But what if I were able to think of sobriety as a real, tangible, positive entity?  I think it would help me.  So, my idea is to redefine the baseline from which I take my measurements regarding productivity and success in life.  In the past, I've always assumed my baseline productivity level to be that which I can achieve with 100% perpetual sobriety.  Any drunkenness will cause degradation to this productivity level.  No place to go but down.

Now, I am going to create a new mental baseline.  My new baseline is the level of success and productivity I would achieve by going out once per week and getting really drunk.  After such an event, I am generally weaker in the gym for at least the next 3 days.  I have to sleep more, so that time is lost in addition to the actual 3 or 4 hours lost during the drinking itself.  There are many other areas of life in which similar levels of degradation are noticed.  For argument's sake, let's assume that my overall effectiveness for the week is 80% of what it would be assuming 100% sobriety.  So now, this 80% level is my new 100% level, my new "expected" baseline level. 

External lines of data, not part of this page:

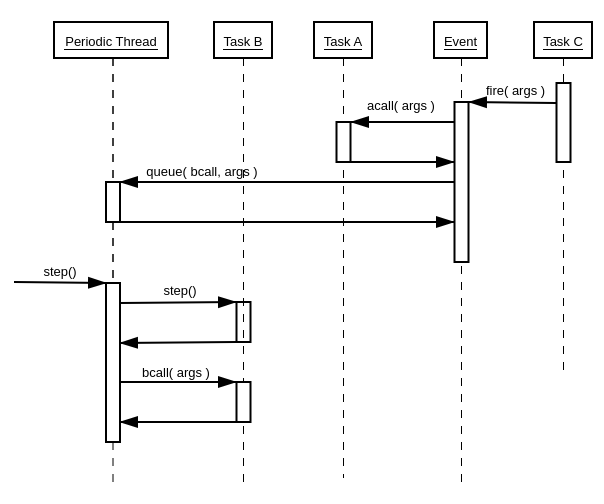
<!DOCTYPE html>
<html lang="en">
<head>
<meta charset="utf-8">
<title>Sequence diagram: tasks and events</title>
<style>
:root { --ink: #000; --paper: #fff; }
* { box-sizing: border-box; }
html, body { margin: 0; overflow: hidden; background: var(--paper); }
.diagram {
  position: relative; width: 604px; height: 504px; overflow: hidden;
  background: var(--paper); color: var(--ink);
  font: 13px/16px "Liberation Sans", Arial, sans-serif;
}
.connectors { position: absolute; left: 0; top: 0; display: block; }
.lifelines { stroke: var(--ink); stroke-width: 1; stroke-dasharray: 8 8; }
.activations { fill: var(--paper); stroke: var(--ink); stroke-width: 2; }
.messages { stroke: var(--ink); stroke-width: 2; }
.participant {
  position: absolute; top: 21px; height: 38px;
  display: flex; align-items: center; justify-content: center;
  border: 2px solid var(--ink); background: var(--paper); white-space: nowrap;
}
.participant span { height: 17px; padding-top: 1px; border-bottom: 1px solid var(--ink); line-height: 15px; margin-top: 2px; }
.periodic-thread { left: 53px; width: 116px; }
.periodic-thread span { padding-left: 1px; padding-right: 1px; }
.task-b { left: 213px; width: 60px; }
.task-a { left: 313px; width: 60px; }
.event { left: 433px; width: 55px; }
.task-c { left: 533px; width: 60px; }
.message { position: absolute; transform: translateX(-50%); white-space: nowrap; }
.fire { left: 515.5px; top: 83px; }
.acall { left: 401px; top: 98px; }
.queue { left: 202px; top: 164px; }
.step-in { left: 60px; top: 264px; }
.step-out { left: 180px; top: 283px; }
.bcall { left: 176px; top: 365px; }
</style>
</head>
<body>
<main class="diagram">
  <svg class="connectors" width="604" height="504" viewBox="0 0 604 504" aria-hidden="true">
    <defs>
      <marker id="arrowhead" markerUnits="userSpaceOnUse" markerWidth="20" markerHeight="14" refX="19" refY="7" orient="auto">
        <polygon points="0,1 19,7 0,13"/>
      </marker>
    </defs>
    <g class="lifelines">
      <line x1="113" y1="58" x2="113" y2="182" stroke-width="1.5"/>
      <line x1="113" y1="222" x2="113" y2="283" stroke-width="1.5"/>
      <line x1="113" y1="442" x2="113" y2="482"/>
      <line x1="243.5" y1="58" x2="243.5" y2="482"/>
      <line x1="343.5" y1="58" x2="343.5" y2="478"/>
      <line x1="461.5" y1="58" x2="461.5" y2="482"/>
      <line x1="563.5" y1="58" x2="563.5" y2="378"/>
    </g>
    <g class="activations">
      <rect x="106" y="182" width="14" height="40"/>
      <rect x="106" y="283" width="14" height="159"/>
      <rect x="236.5" y="302" width="14" height="40" fill="none"/>
      <rect x="236.5" y="382" width="14" height="40"/>
      <rect x="336.5" y="122" width="14" height="40"/>
      <rect x="454.5" y="102" width="14" height="160"/>
      <rect x="556.5" y="83" width="14" height="79"/>
    </g>
    <g class="messages" marker-end="url(#arrowhead)">
      <line x1="556" y1="103" x2="468" y2="102" marker-end="url(#arrowhead)"/>
      <line x1="454" y1="122" x2="350" y2="122" marker-end="url(#arrowhead)"/>
      <line x1="350" y1="162" x2="455" y2="162" marker-end="url(#arrowhead)"/>
      <line x1="454" y1="182" x2="119" y2="182" marker-end="url(#arrowhead)"/>
      <line x1="120" y1="222" x2="455" y2="222" marker-end="url(#arrowhead)"/>
      <line x1="14" y1="282" x2="107" y2="283" marker-end="url(#arrowhead)"/>
      <line x1="120" y1="303" x2="237" y2="302" marker-end="url(#arrowhead)"/>
      <line x1="236" y1="342" x2="119" y2="343" marker-end="url(#arrowhead)"/>
      <line x1="120" y1="382" x2="237" y2="382" marker-end="url(#arrowhead)"/>
      <line x1="236" y1="422" x2="119" y2="422" marker-end="url(#arrowhead)"/>
    </g>
  </svg>

  <div class="participant periodic-thread"><span>Periodic Thread</span></div>
  <div class="participant task-b"><span>Task B</span></div>
  <div class="participant task-a"><span>Task A</span></div>
  <div class="participant event"><span>Event</span></div>
  <div class="participant task-c"><span>Task C</span></div>

  <span class="message fire">fire( args )</span>
  <span class="message acall">acall( args )</span>
  <span class="message queue">queue( bcall, args )</span>
  <span class="message step-in">step()</span>
  <span class="message step-out">step()</span>
  <span class="message bcall">bcall( args )</span>
</main>
</body>
</html>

A few magical things happen from this way of thinking.  One is that it is now possible to go up beyond 100% productivity -- all the way up to 125%, in fact.  And how is this achieved? By the positive, forceful, and strong thing we call sobriety.

And that is the other magical thing:  sobriety is now a positive entity.

Suppose you are a bodybuilder, and you are told that there is a supplement that can cause you to be 25% more effective in the gym.  And, by the way, it's free!  You would jump at the opportunity!  That super supplement is sobriety.

Or, again, what if someone told you that when you go to parties, you could have a 25% better mental acuity and 25% better ability to see through phony people.  And that you could drive better, play games better, read faster, lift more weight, produce more at work, and feel better.  It would seem to you as nothing less than a superpower!  This superpower is sobriety, and I am planning on exploiting it from now on.